-- Data for this exercise --
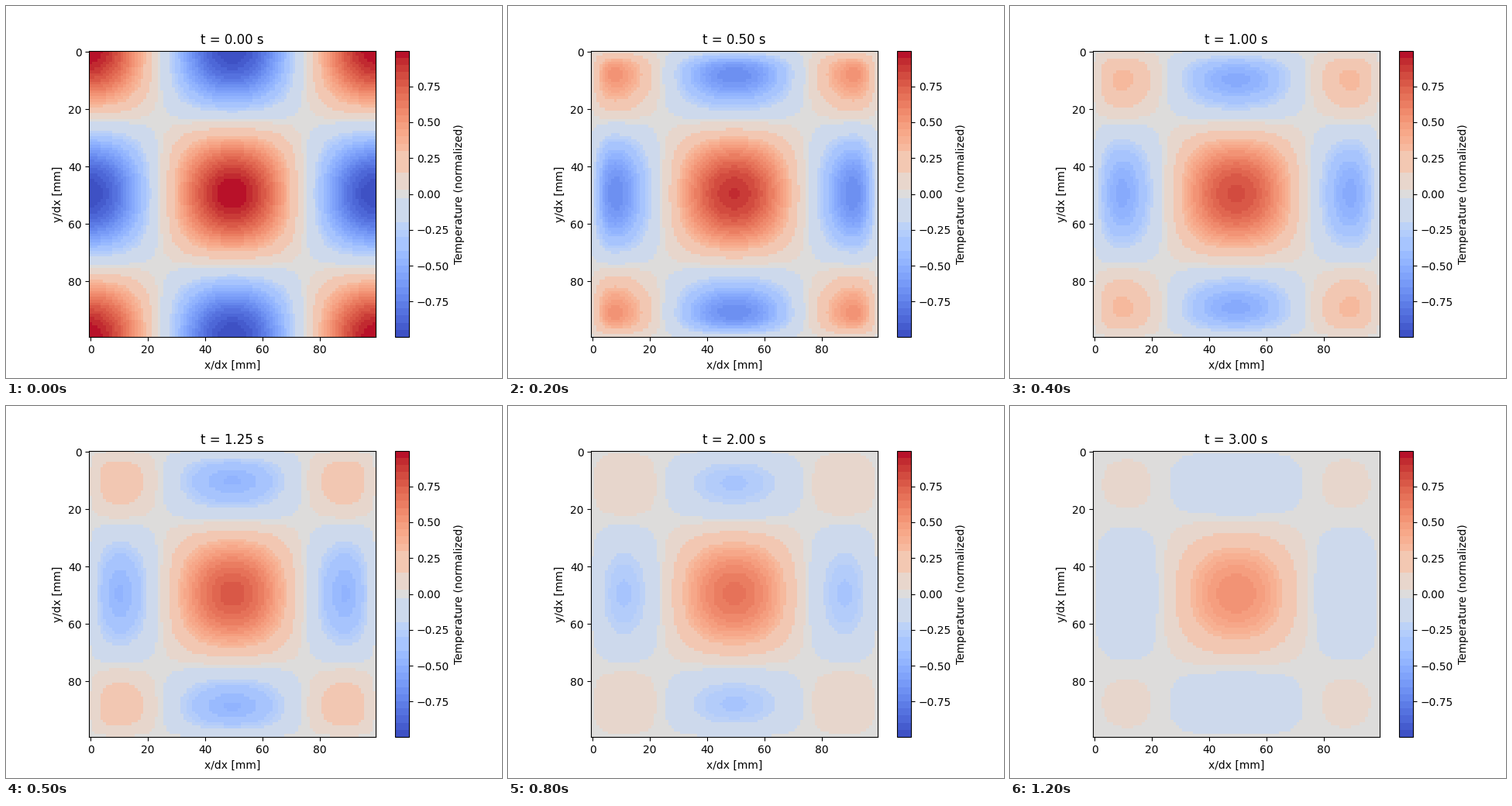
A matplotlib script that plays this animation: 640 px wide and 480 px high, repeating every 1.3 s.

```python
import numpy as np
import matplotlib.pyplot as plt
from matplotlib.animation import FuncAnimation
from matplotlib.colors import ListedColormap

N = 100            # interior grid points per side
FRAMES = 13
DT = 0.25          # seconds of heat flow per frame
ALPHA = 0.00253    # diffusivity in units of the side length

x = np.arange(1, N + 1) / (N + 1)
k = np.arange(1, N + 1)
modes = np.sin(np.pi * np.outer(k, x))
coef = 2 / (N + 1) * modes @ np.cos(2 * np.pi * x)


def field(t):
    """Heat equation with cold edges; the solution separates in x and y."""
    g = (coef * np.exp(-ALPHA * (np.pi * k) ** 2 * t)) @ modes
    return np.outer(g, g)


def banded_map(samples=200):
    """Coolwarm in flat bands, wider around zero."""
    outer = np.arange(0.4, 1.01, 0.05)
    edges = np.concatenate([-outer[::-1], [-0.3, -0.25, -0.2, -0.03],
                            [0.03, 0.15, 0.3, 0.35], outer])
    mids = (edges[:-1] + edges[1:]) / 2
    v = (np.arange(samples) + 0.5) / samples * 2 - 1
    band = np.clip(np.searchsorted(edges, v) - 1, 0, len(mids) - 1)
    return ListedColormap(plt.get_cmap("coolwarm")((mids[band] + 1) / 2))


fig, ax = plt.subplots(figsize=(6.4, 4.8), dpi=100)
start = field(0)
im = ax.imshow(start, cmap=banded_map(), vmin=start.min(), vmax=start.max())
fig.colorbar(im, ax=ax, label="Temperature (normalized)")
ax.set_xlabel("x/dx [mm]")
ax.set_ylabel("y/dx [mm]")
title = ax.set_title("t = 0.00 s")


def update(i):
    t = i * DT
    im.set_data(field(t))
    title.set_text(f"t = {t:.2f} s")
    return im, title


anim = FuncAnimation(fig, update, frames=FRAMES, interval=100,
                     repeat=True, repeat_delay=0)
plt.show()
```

-- Work to complete --
Across the records above, count the lines holding "outer" and reply with that number alone.

-- Result for this exercise --
5